It's not the joys of empire — and hasn't been for generations
Time tends to distort in our minds, so that we take on board the collective memory of older generations and assume it happened to us, too. This perhaps explains why there are so many books aimed at countering the history we were supposedly taught at school or were raised to believe, all of them actually aimed at the history our grandparents were taught.
The authors are all around my age or younger, and when I was at secondary school in the 1990s it’s safe to say none of my teachers were members of the Empire Loyalist movement. We didn’t have a map of the world painted pink; we were never taught Our Island Story. The idolisation of Empire did once exist, but it’s been gone for generations. English, Felton and Hirsch are arguing against a ghost.
The very reason their books are so popular is because the average book-buying member of the public has been largely raised in a milieu that agrees with them.
The West’s cultural revolution is more than five decades old now; it would be like a book being published in the Soviet Union in 1970 countering all those tsarist myths you were taught at school. 52 Times Imperial Russia was a Bell End.
France v Germany in 1914 was something akin to a battle between civilisation and barbarism.
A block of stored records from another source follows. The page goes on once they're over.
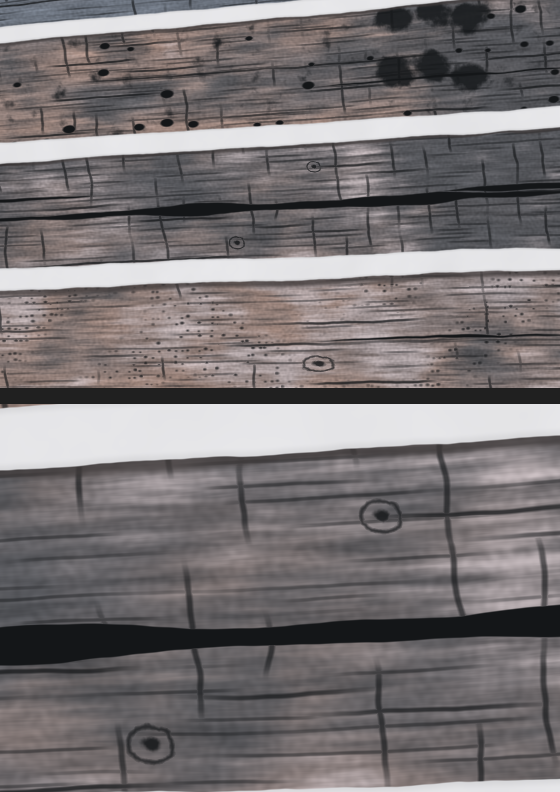
Top, the full canvas; bottom, a detail of the centre.
Reproduce this texture procedurally as a Shadertoy shader.

```glsl
// Weathered hewn log wall: four cracked timbers divided by sloping white chinking.

const vec3 CHAR  = vec3(0.10, 0.11, 0.12);
const vec3 SLATE = vec3(0.31, 0.32, 0.34);
const vec3 GREY  = vec3(0.46, 0.44, 0.45);
const vec3 TAN   = vec3(0.63, 0.53, 0.49);
const vec3 PALE  = vec3(0.70, 0.66, 0.67);
const vec3 LIME  = vec3(0.90, 0.90, 0.91);

vec2 hash2(vec2 p) {
    vec3 a = fract(p.xyx * vec3(0.1031, 0.1030, 0.0973));
    a += dot(a, a.yzx + 33.33);
    return fract((a.xx + a.yz) * a.zy);
}

float cornerRamp(vec2 cell, vec2 f, vec2 corner) {
    return dot(hash2(cell + corner) * 2.0 - 1.0, f - corner);
}

// Gradient noise, roughly -1 to 1
float noise(vec2 p) {
    vec2 c = floor(p), f = p - c, u = f * f * (3.0 - 2.0 * f);
    float low  = mix(cornerRamp(c, f, vec2(0, 0)), cornerRamp(c, f, vec2(1, 0)), u.x);
    float high = mix(cornerRamp(c, f, vec2(0, 1)), cornerRamp(c, f, vec2(1, 1)), u.x);
    return 1.5 * mix(low, high, u.y);
}

float fbm(vec2 p) {
    float sum = 0.0, amp = 0.6;
    for (int i = 0; i < 4; i++) {
        sum += amp * noise(p);
        p = p * 2.03 + 17.7;
        amp *= 0.5;
    }
    return sum;
}

// Chinking line: centre height and half thickness
vec2 seam(float i, float x) {
    float centre = 0.281 + 0.325 * i - 0.011 * i * (i - 1.0) + (0.037 + 0.027 * i) * x;
    float sway = 0.007 * noise(vec2(x * 3.0, i * 7.3 + 0.4));
    float rough = 0.004 * fbm(vec2(x * 12.0, i * 5.1 + 0.7));
    return vec2(centre + sway, 0.029 - 0.002 * i * i + rough);
}

// Broken hairlines running along p.x, one per row
float hairlines(vec2 p, float rows, float runs, float width, float cover, float px) {
    float row = floor(p.y * rows);
    float rnd = hash2(vec2(row, rows)).x;
    float bend = 0.25 * fbm(vec2(p.x * 7.0, row * 3.7 + 0.5));
    float d = abs(fract(p.y * rows) - 0.3 - 0.4 * rnd - bend) / rows;
    float run = smoothstep(0.0, 0.35, noise(vec2(p.x * runs + rnd * 40.0, row * 1.37 + 0.5)) + cover);
    return run * (1.0 - smoothstep(0.3 * width, width + px, d));
}

// Long tapered split between x0 and x1; d is the height above its line
float split(float x, float d, float x0, float x1, float width, float px) {
    float taper = smoothstep(x0, mix(x0, x1, 0.4), x) * (1.0 - smoothstep(mix(x0, x1, 0.7), x1, x));
    float w = width * taper * (1.0 + 0.7 * noise(vec2(x * 7.0, width * 900.0)));
    d += 0.006 * fbm(vec2(x * 6.0, width * 700.0));
    return smoothstep(0.0, 0.002, w) * (1.0 - smoothstep(w - px, w + px, abs(d)));
}

// Scattered worm and nail holes
float pits(vec2 p, float cells, float radius, float chance, float px) {
    vec2 c = floor(p * cells), h = hash2(c + cells);
    vec2 d = (fract(p * cells) - 0.3 - 0.4 * h) / cells;
    float r = radius * (0.4 + 0.6 * h.y);
    float keep = step(hash2(c + 91.0).x, chance);
    return keep * (1.0 - smoothstep(r - px, r + px, length(d * vec2(0.65, 1.0))));
}

// Knot: dark heart inside a broken ring
float knot(vec2 d, float r) {
    float s = length(d * vec2(0.8, 1.0)) / r + 0.3 * fbm(d * 60.0);
    return max(1.0 - smoothstep(0.2, 0.5, s), 0.8 - smoothstep(0.0, 0.25, abs(s - 0.95)));
}

void mainImage(out vec4 fragColor, in vec2 fragCoord) {
    float px = 1.0 / iResolution.y;
    vec2 p = fragCoord * px;

    // Which timber, and the chinking above and below it
    float k = 0.0;
    for (float i = 0.0; i < 3.0; i++) k += step(seam(i, p.x).x, p.y);
    vec2 under = seam(k - 1.0, p.x), over = seam(k, p.x);
    float span = over.x - under.x, t = (p.y - under.x) / span;
    vec2 q = vec2(p.x, 0.33 * t + k * 3.0);
    float bottom = 1.0 - step(0.5, k), top = step(1.5, k) * step(k, 2.5);
    float middle = step(0.5, k) * step(k, 1.5);

    // Weathered wood tone and grain
    float patches = fbm(q * vec2(3.0, 9.0) + 4.3);
    float stain = fbm(q * vec2(4.0, 6.0) + 31.7);
    float grain = fbm(q * vec2(7.0, 85.0));
    float right = smoothstep(0.65, 1.4, p.x);
    float warmth = 0.75 * bottom + 0.6 * top + middle * (0.35 - 0.35 * smoothstep(0.4, 0.6, t));
    vec3 col = mix(GREY, TAN, clamp(warmth + 0.9 * patches - 0.35 * right, 0.0, 1.0));
    float bleach = 0.3 * bottom - 0.15 * top + 0.1 * middle;
    col = mix(col, PALE, 0.8 * smoothstep(0.1, 0.6, bleach + stain + 0.3 * grain));
    float gloom = top * (0.2 + 0.3 * right + 0.2 * t) + middle * (0.15 + 0.35 * right + 0.25 * t) + 0.1 * bottom * right;
    col = mix(col, SLATE, 0.85 * smoothstep(0.1, 0.65, gloom - stain * 0.8 - 0.2 * grain));
    col = mix(col, vec3(0.41, 0.46, 0.52), 0.7 * step(2.5, k));
    col *= 1.0 + 0.3 * grain + 0.1 * noise(p * 130.0);

    // Charred spots on the top timber
    float burn = 0.0;
    for (float i = 0.0; i < 6.0; i++) {
        vec2 c = vec2(1.02 + 0.095 * mod(i, 3.0), 0.815 + 0.145 * floor(i / 3.0) + 0.015 * sin(i * 2.0));
        burn = max(burn, 1.0 - length((p - c) * vec2(0.9, 1.2)) / 0.06);
    }
    col = mix(col, CHAR, 0.9 * top * smoothstep(0.1, 0.5, burn + 0.7 * fbm(p * 22.0)));

    // Drying cracks, upright hewing cuts, holes and knots
    float dark = 0.75 * hairlines(q, 42.0, 3.0, 0.0022, -0.08, px);
    dark = max(dark, 0.45 * hairlines(q + 0.37, 95.0, 6.0, 0.0015, 0.0, px));
    float cuts = hairlines(q.yx + vec2(0.0, 0.04 * t), 13.0, 11.0, 0.0032, 0.12 * middle - 0.2 * bottom, px);
    dark = max(dark, 0.65 * cuts);
    dark = max(dark, top * pits(q, 13.0, 0.011, 0.28, px));
    float wormy = smoothstep(-0.25, 0.3, noise(p * 5.0 + 2.0));
    dark = max(dark, 0.75 * bottom * wormy * pits(q, 65.0, 0.0034, 0.4, px));
    dark = max(dark, 0.85 * max(knot(p - vec2(0.808, 0.57), 0.014), knot(p - vec2(0.61, 0.374), 0.016)));
    dark = max(dark, 0.85 * knot((p - vec2(0.82, 0.062)) * vec2(0.6, 1.0), 0.02));

    // Long splits
    float cleft = split(p.x, (t - 0.47) * span, -0.3, 1.7, 0.0105, px);
    cleft = max(cleft, split(p.x, (t - 0.52) * span, 1.08, 1.7, 0.007, px));
    cleft = max(cleft, split(p.x, (t - 0.62) * span, -0.3, 0.32, 0.004, px));
    dark = max(dark, middle * cleft);
    dark = max(dark, top * split(p.x, (t - 0.37) * span, 0.66, 1.6, 0.003, px));
    dark = max(dark, bottom * split(p.x, (t - 0.49) * span, 0.7, 1.6, 0.0032, px));
    col = mix(col, CHAR * 0.8, dark);

    // Shaded, chipped upper edge
    float depth = over.x - over.y - p.y;
    float rim = 0.011 + 0.012 * bottom + 0.007 * noise(vec2(p.x * 9.0, k * 4.0 + 0.3));
    col = mix(col, vec3(0.25, 0.23, 0.23), 0.75 * (1.0 - smoothstep(0.3 * rim, rim, depth)));

    // White chinking
    float fill = max(over.y - abs(p.y - over.x), under.y - abs(p.y - under.x));
    vec3 lime = LIME * (1.0 + 0.025 * fbm(p * 8.0)) - 0.05 * (1.0 - smoothstep(0.0, 0.008, fill));
    col = mix(col, lime, smoothstep(-px, px, fill));
    fragColor = vec4(clamp(col, 0.0, 1.0), 1.0);
}
```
No one in Britain cheered the arrival of war and no one said “it would be over by Christmas”, while lots of generals died rather than sitting back at HQ with Capt Darling.
The second myth is that the industrial revolution was wholly negative (certainly the impression that I was given at school). The focus was on the first half of the 19th century, when living standards remained static and conditions in industrial cities were very grim; life expectancy fell to the teens for some social classes in industrial England.
Much of this stems from Engels, who was writing in the 1840s and whose work went onto influence Arnold Toynbee in the early 20th century when the Victorians became unpopular. Yet life certainly wasn’t idyllic for the agricultural forefathers of these workers either. From around 1850 living standards rapidly shot up, and even working-class Britons in, say, the 1880s were immeasurably better off than any of their predecessors in history. The industrial revolution was great!
Between the Norman Conquest and the Second World War Britain had very little immigration, with only two significant waves from outside the UK, the Huguenots and Russian Jews – and there would have been vanishingly little racial diversity outside of ports.
National myths say more about prejudices of their own age than about the history they claim to represent. It’s therefore the myths we still believe that we should pay the most attention to.